mangoes hyundai fruit DC kampong speu cambodia

Leading South Korean importer and exporter, Hyundai Agro, has announced the first commercial shipment of Cambodian grown mangoes will be sent from the South East Asian country this week.

In an interview with Cambodian newspaper Khmer Times, managing director of Hyundai Agro, Chang-Hoon Lee, outlined what would be sent.

“We will send between 5 to 20 tonnes of both yellow and green mangoes every day, beginning from 15 January,” said Lee.

Destined for Korean supermarkets, the mango variety set to be exported is the Keo Romeat, a long, thin fruit with a balanced sweetness and smooth texture.

Hyundai Agro partnered with local grower, Mao Legacy, to plant mangoes on 2,400 hectares in Kampong Speu province, in Central Cambodia.

While that plantation matures, the company will source a further 3,800 tonnes from 23 other growers located in Kampong Speu and Kapot provinces.

Lee said it was important to source other local fruit to be able to ensure supply.

“We will send mangoes to Korea from our own farm and through contracted farming, because we have to send volumes every day, so we need many farms to boost our supply,” he noted.

The fruit will be managed at the company’s three-hectare processing facility in Kampong Speu’s Phnom Srouch district.

The first commercial consignment comes after the South Korean government approved Hyundai Agro’s trade application in November 2019.

Some fruit will travel via airfreight, but much of it will be shipped, a method that Lee said would take six days.

“We have a lot of experience and technical know-how to send produce by ship.

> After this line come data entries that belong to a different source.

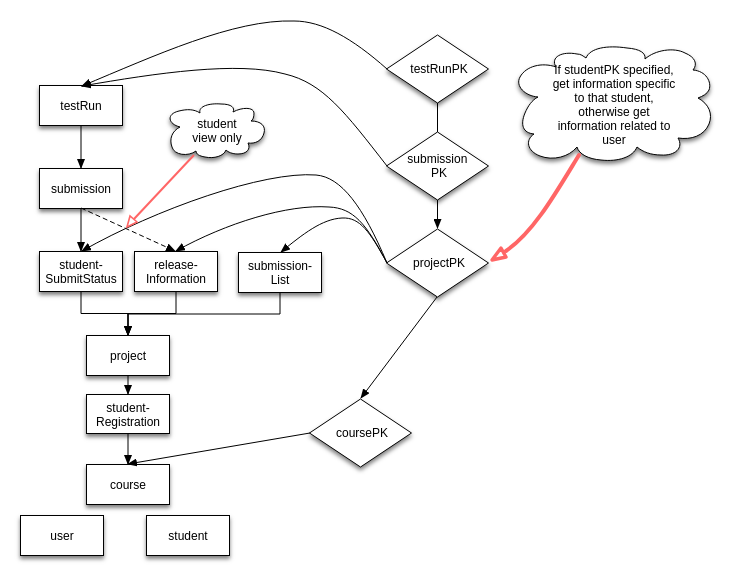
<!DOCTYPE html>
<html lang="en">
<head>
<meta charset="utf-8">
<title>Primary key lookup diagram</title>
<style>
  :root {
    --paper: #ffffff;
    --ink: #000000;
    --note: #ff6666;
    --shadow: rgba(0, 0, 0, 0.5);
  }
  * { box-sizing: border-box; }
  html, body { margin: 0; overflow: hidden; background: var(--paper); }
  .diagram {
    position: relative;
    width: 731px;
    height: 576px;
    overflow: hidden;
    background: var(--paper);
    color: var(--ink);
    font: 12px/14px "Liberation Sans", Arial, sans-serif;
  }
  .shapes, .connectors { position: absolute; inset: 0; display: block; }
  .shapes { filter: drop-shadow(0 3px 2px var(--shadow)); }
  .shapes path, .shapes polygon { fill: var(--paper); stroke: var(--ink); }
  .connectors { fill: none; stroke: var(--ink); }
  .connectors .note-line { stroke: var(--note); }
  .arrow { fill: var(--ink); stroke: none; }
  .note-arrow { fill: var(--paper); stroke: var(--note); }
  .entity, .label {
    position: absolute;
    display: flex;
    align-items: center;
    justify-content: center;
    text-align: center;
    white-space: nowrap;
  }
  .entity {
    width: 84px;
    height: 41px;
    padding-top: 1px;
    background: var(--paper);
    border: 1px solid var(--ink);
    box-shadow: 0 3px 4px var(--shadow);
  }
  .key { width: 102px; height: 70px; }
</style>
</head>
<body>
<main class="diagram">
  <svg class="shapes" width="731" height="576" viewBox="0 0 731 576" aria-hidden="true">
    <defs>
      <polygon id="key-shape" points="0,-34 51,0 0,34 -51,0"/>
    </defs>
    <use href="#key-shape" x="437.5" y="69"/>
    <use href="#key-shape" x="437.5" y="166"/>
    <use href="#key-shape" x="437.5" y="263"/>
    <use href="#key-shape" x="360.5" y="433"/>
    <path d="M180 127C168 124 166 114 179 111C187 109 194 109 200 113C198 106 210 103 221 104C232 104 235 108 233 112C242 107 254 107 254 113C254 117 253 120 251 121C261 121 266 126 264 133C262 141 255 144 248 143C251 149 247 154 238 154C232 154 228 152 226 150C224 156 214 159 205 157C199 156 196 154 196 151C188 157 174 155 172 147C169 139 172 131 180 127Z"/>
    <path d="M538 97C525 96 515 86 520 77C526 66 542 62 556 67C550 57 562 51 577 54C581 54 583 56 586 58C590 48 607 45 627 48C640 49 646 53 645 59C655 50 674 47 685 53C695 57 698 64 693 70C706 71 712 82 709 90C707 94 703 96 698 98C709 104 713 114 709 124C704 136 691 140 678 138C684 148 675 156 661 155C651 155 643 152 637 147C633 157 618 162 601 160C588 159 579 154 577 147C569 157 553 161 540 156C527 151 525 140 534 134C523 133 520 125 525 113C528 106 532 100 538 97Z"/>
  </svg>

  <div class="entity" style="left:39px;top:85px">testRun</div>
  <div class="entity" style="left:39px;top:168px">submission</div>
  <div class="entity" style="left:39px;top:251px">student-<br>SubmitStatus</div>
  <div class="entity" style="left:134px;top:251px">release-<br>Information</div>
  <div class="entity" style="left:238px;top:252px">submission-<br>List</div>
  <div class="entity" style="left:86px;top:335px">project</div>
  <div class="entity" style="left:86px;top:394px;height:40px">student-<br>Registration</div>
  <div class="entity" style="left:86px;top:464px">course</div>
  <div class="entity" style="left:20px;top:515px">user</div>
  <div class="entity" style="left:146px;top:515px">student</div>

  <div class="label key" style="left:388px;top:34px">testRunPK</div>
  <div class="label key" style="left:388px;top:131px">submission&nbsp;<br>PK</div>
  <div class="label key" style="left:388px;top:228px">projectPK</div>
  <div class="label key" style="left:311px;top:398px">coursePK</div>

  <div class="label" style="left:170px;top:104px;width:94px;height:54px">student<br>view only</div>
  <div class="label" style="left:518px;top:47px;width:192px;height:116px">If studentPK specified,<br>get information specific<br>to that student,<br>otherwise get<br>information related to<br>user</div>

  <svg class="connectors" width="731" height="576" viewBox="0 0 731 576" aria-hidden="true">
    <defs>
      <marker id="arrow" markerUnits="userSpaceOnUse" markerWidth="10" markerHeight="8" refX="9" refY="4" orient="auto">
        <path class="arrow" d="M0 0L10 4L0 8Z"/>
      </marker>
    </defs>

    <g class="entity-links" marker-end="url(#arrow)">
      <path d="M81 125V168" marker-end="url(#arrow)"/>
      <path d="M81 208V251" marker-end="url(#arrow)"/>
      <path d="M81 208L175 251" stroke-dasharray="5 3" marker-end="url(#arrow)"/>
      <path d="M128 375V394" marker-end="url(#arrow)"/>
      <path d="M128 434V464" marker-end="url(#arrow)"/>
    </g>
    <g class="project-links">
      <path d="M81 291V313.5H128V335" marker-end="url(#arrow)"/>
      <path d="M176 291V313.5H128V335" marker-end="url(#arrow)"/>
      <path d="M280 292V314H128V335" marker-end="url(#arrow)"/>
    </g>
    <g class="key-links">
      <path d="M437.5 103V132"/>
      <path d="M437.5 200V228" marker-end="url(#arrow)"/>
      <path d="M437 297L361 398" marker-end="url(#arrow)"/>
      <path d="M310 433L128 464" marker-end="url(#arrow)"/>
      <path d="M387 69C352 38 322 21 294 21C234 19 154 56 82 86" marker-end="url(#arrow)"/>
      <path d="M387 166C345 112 323 83 285 74C238 61 157 73 82 86" marker-end="url(#arrow)"/>
      <path d="M387 263C363 206 341 177 316 175C264 171 156 209 82 251" marker-end="url(#arrow)"/>
      <path d="M387 263C366 223 353 208 329 207C288 204 226 223 176 251" marker-end="url(#arrow)"/>
      <path d="M387 263C370 232 360 217 342 218C322 219 303 234 281 252" marker-end="url(#arrow)"/>
    </g>
    <g class="note-links">
      <path class="note-line" stroke-width="2" d="M194 155L134 219"/>
      <polygon class="note-arrow" stroke-width="1.6" points="127,227 130,216 137,222"/>
      <path class="note-line" stroke-width="4" stroke-linecap="round" d="M579 155C557 191 534 232 506 251"/>
      <polygon class="note-arrow" stroke-width="3.4" stroke-linejoin="round" points="492,260 501,248 506,257"/>
    </g>
  </svg>
</main>
</body>
</html>
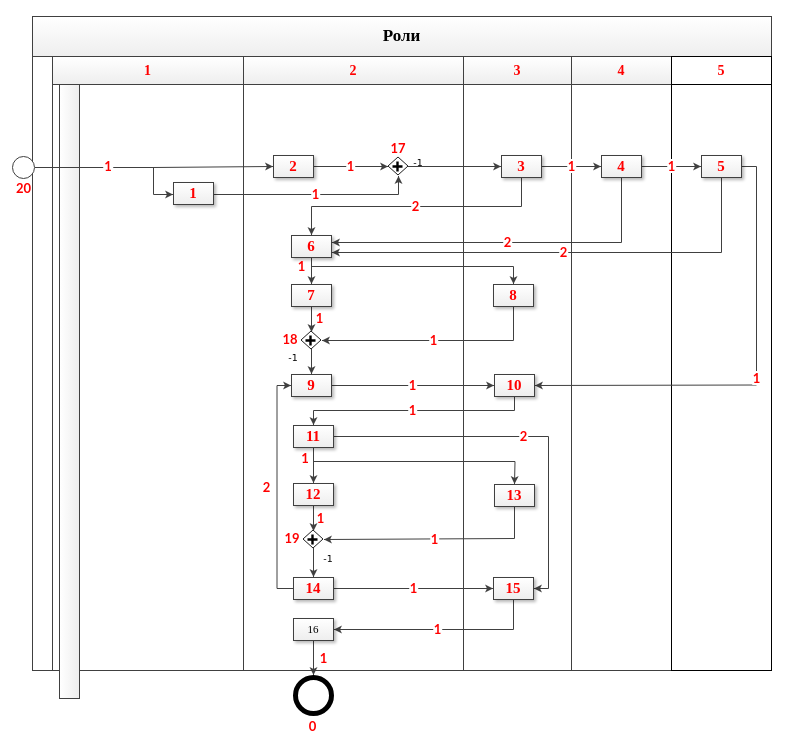
<!DOCTYPE html>
<html lang="ru">
<head>
<meta charset="utf-8">
<title>Роли</title>
<style>
:root {
  --paper: #ffffff;
  --line: #404040;
  --ink: #000000;
  --accent: #ff0000;
  --shade: #eeeeee;
  --serif: "Liberation Serif", "Noto Serif", serif;
  --label: Lato, "Open Sans", sans-serif;
  --small: "DejaVu Sans", "Noto Sans", sans-serif;
}
* { box-sizing: border-box; margin: 0; padding: 0; }
html, body { width: 790px; height: 750px; overflow: hidden; background: var(--paper); }
.diagram { position: relative; width: 790px; height: 750px; overflow: hidden; }

.pool {
  position: absolute; left: 32px; top: 16px; width: 740px; height: 655px;
  display: grid; grid-template-rows: 40px 1fr;
  border: 1px solid var(--line);
}
.pool-title {
  display: flex; align-items: center; justify-content: center;
  padding: 0 1px 1px 0;
  border-bottom: 1px solid var(--line);
  background: linear-gradient(var(--paper), var(--shade));
  font: bold 17px var(--serif); color: var(--ink);
}
.lanes { display: grid; grid-template-columns: 20px 191px 220px 108px 100px 1fr; }
.lane { border-right: 1px solid var(--line); }
.lane:last-child { border-right: 0; }
.lane h2 {
  height: 28px; display: flex; align-items: center; justify-content: center;
  padding-right: 1px;
  border-bottom: 1px solid var(--line);
  background: linear-gradient(var(--paper), var(--shade));
  font: bold 14px var(--serif); color: var(--accent);
}
.lane.active { margin: -1px; border: 1px solid var(--ink); }
.lane.active h2 { background: var(--paper); border-color: var(--ink); }

.phase {
  position: absolute; left: 59px; top: 84px; width: 21px; height: 615px;
  border: 1px solid var(--line);
  background: linear-gradient(90deg, var(--paper), var(--shade));
}
.flows { position: absolute; inset: 0; }
.edges { fill: none; stroke: var(--line); stroke-width: 1; }
.edges path { marker-end: url(#arrow); }

.task, .tag, .weight {
  position: absolute; left: calc(var(--x) * 1px); top: calc(var(--y) * 1px);
}
.task {
  width: 41px; height: 23px; display: flex; align-items: center; justify-content: center;
  padding-right: 1px;
  border: 1px solid var(--line);
  background: linear-gradient(var(--paper), var(--shade));
  box-shadow: 2px 2px 3px #00000048;
  font: bold 15px var(--serif); color: var(--accent);
}
.task.plain { padding-bottom: 1px; font: 11px var(--serif); color: var(--ink); }
.tag {
  transform: translate(-50%, -50%); padding: 0 1px; height: 14px;
  background: var(--paper); color: var(--accent); font: bold 13px/14px var(--label);
}
.tag.clear { background: none; }
.weight { transform: translate(-50%, -50%); font: 9.5px/12px var(--small); color: var(--ink); }
</style>
</head>
<body>
<main class="diagram">
  <section class="pool">
    <h1 class="pool-title">Роли</h1>
    <div class="lanes">
      <div class="lane"></div>
      <div class="lane"><h2>1</h2></div>
      <div class="lane"><h2>2</h2></div>
      <div class="lane"><h2>3</h2></div>
      <div class="lane"><h2>4</h2></div>
      <div class="lane active"><h2>5</h2></div>
    </div>
  </section>
  <div class="phase"></div>

  <svg class="flows" width="790" height="750" viewBox="0 0 790 750" aria-hidden="true">
    <defs>
      <marker id="arrow" markerUnits="userSpaceOnUse" markerWidth="9" markerHeight="9" refX="8" refY="4.5" orient="auto">
        <path d="M0 0.5L8 4.5L0 8.5L2 4.5Z" fill="#404040"/>
      </marker>
      <g id="gateway">
        <path d="M0 -9L10 0L0 9L-10 0Z" fill="#fff" stroke="#202020"/>
        <path d="M-5.5 0.5H4.5M-0.5 -4.5V5.5" stroke="#000" stroke-width="2.4"/>
      </g>
    </defs>
    <g class="edges">
      <path d="M35 167.5H153L273 166.5"/>
      <path d="M153.5 167V194.5H173"/>
      <path d="M314 166.5H388"/>
      <path d="M214 194.5H398.5V176"/>
      <path d="M408 166.5H501"/>
      <path d="M542 166.5H601"/>
      <path d="M642 166.5H701"/>
      <path d="M521.5 178V206.5H311.5V235"/>
      <path d="M621.5 178V242.5H332"/>
      <path d="M721.5 178V252.5H332"/>
      <path d="M742 166.5H756.5V385L535 385.5"/>
      <path d="M311.5 258V284"/>
      <path d="M311.5 266.5H513.5V284"/>
      <path d="M311.5 307V332"/>
      <path d="M513.5 307V340.5H322"/>
      <path d="M311.5 349V374"/>
      <path d="M332 385.5H494"/>
      <path d="M514.5 397V410.5H313.5V425"/>
      <path d="M334 436.5H548.5V588.5H534"/>
      <path d="M313.5 448V483"/>
      <path d="M313.5 461.5H515L514.5 484"/>
      <path d="M313.5 506V531"/>
      <path d="M514.5 507V538.5L324 539.5"/>
      <path d="M313.5 548V577"/>
      <path d="M293 588.5H277V385.5H291"/>
      <path d="M334 588.5H493"/>
      <path d="M513.5 600V629.5H334"/>
      <path d="M313.5 641V675"/>
    </g>
    <use href="#gateway" x="398" y="166"/>
    <use href="#gateway" x="311" y="340"/>
    <use href="#gateway" x="313" y="539"/>
    <circle cx="23.5" cy="167.5" r="11" fill="#fff" stroke="#404040"/>
    <circle cx="313.5" cy="695.5" r="18" fill="#fff" stroke="#000" stroke-width="5"/>
  </svg>

  <div class="task" style="--x:173;--y:182">1</div>
  <div class="task" style="--x:273;--y:155">2</div>
  <div class="task" style="--x:501;--y:155">3</div>
  <div class="task" style="--x:601;--y:155">4</div>
  <div class="task" style="--x:701;--y:155">5</div>
  <div class="task" style="--x:291;--y:235">6</div>
  <div class="task" style="--x:291;--y:284">7</div>
  <div class="task" style="--x:493;--y:284">8</div>
  <div class="task" style="--x:291;--y:374">9</div>
  <div class="task" style="--x:494;--y:374">10</div>
  <div class="task" style="--x:293;--y:425">11</div>
  <div class="task" style="--x:293;--y:483">12</div>
  <div class="task" style="--x:494;--y:484">13</div>
  <div class="task" style="--x:293;--y:577">14</div>
  <div class="task" style="--x:493;--y:577">15</div>
  <div class="task plain" style="--x:293;--y:618">16</div>

  <span class="tag clear" style="--x:23.5;--y:188">20</span>
  <span class="tag" style="--x:108;--y:166">1</span>
  <span class="tag" style="--x:350.5;--y:166">1</span>
  <span class="tag" style="--x:315.5;--y:194">1</span>
  <span class="tag clear" style="--x:398;--y:148">17</span>
  <span class="tag" style="--x:571.5;--y:166">1</span>
  <span class="tag" style="--x:671.5;--y:166">1</span>
  <span class="tag" style="--x:415.5;--y:206">2</span>
  <span class="tag" style="--x:507.5;--y:242">2</span>
  <span class="tag" style="--x:563.5;--y:252">2</span>
  <span class="tag clear" style="--x:301.5;--y:266">1</span>
  <span class="tag clear" style="--x:319.5;--y:318">1</span>
  <span class="tag clear" style="--x:290;--y:339">18</span>
  <span class="tag" style="--x:433.5;--y:340">1</span>
  <span class="tag" style="--x:756.5;--y:378">1</span>
  <span class="tag" style="--x:412.5;--y:385">1</span>
  <span class="tag" style="--x:412.5;--y:410">1</span>
  <span class="tag" style="--x:523.5;--y:436">2</span>
  <span class="tag clear" style="--x:305;--y:458">1</span>
  <span class="tag clear" style="--x:266.5;--y:487">2</span>
  <span class="tag clear" style="--x:320.5;--y:518">1</span>
  <span class="tag clear" style="--x:292;--y:538">19</span>
  <span class="tag" style="--x:434.5;--y:539">1</span>
  <span class="tag" style="--x:413.5;--y:588">1</span>
  <span class="tag" style="--x:437.5;--y:629">1</span>
  <span class="tag clear" style="--x:323.5;--y:658">1</span>
  <span class="tag clear" style="--x:312.5;--y:726">0</span>

  <span class="weight" style="--x:418;--y:162.5">-1</span>
  <span class="weight" style="--x:293;--y:357.5">-1</span>
  <span class="weight" style="--x:328;--y:558.5">-1</span>
</main>
</body>
</html>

It would take six days to reach the destination and we can maintain the fruit’s freshness,” Lee said in October 2019.

Cambodia’s Ministry of Agriculture, Forestry and Fisheries (MAFF) has stated that the potential for mangoes to reach more markets on a large scale is present, but reliant on investment to build sterilisation facilities and process factories.

Ngin Chhay, director-general of the general directorate of agriculture at MAFF, told Khmer Timesmangoes could become one of the country’s main agricultural products for export.

“The government is working to explore China as a potential market,” said Chhay.

“Many Chinese companies from Hunan and Hainan provinces intend to invest in building sterilisation factories in Cambodia for the export of mangoes to China.

“We hope private investment companies will build the sterilising factories, with a capacity of about 1,000 tonnes to 2,000 tonnes per day for export,” he added.

Chhay said Chinese experts will visit and conduct inspections of mango farms in Cambodia before approving the export of Cambodian mangoes to China.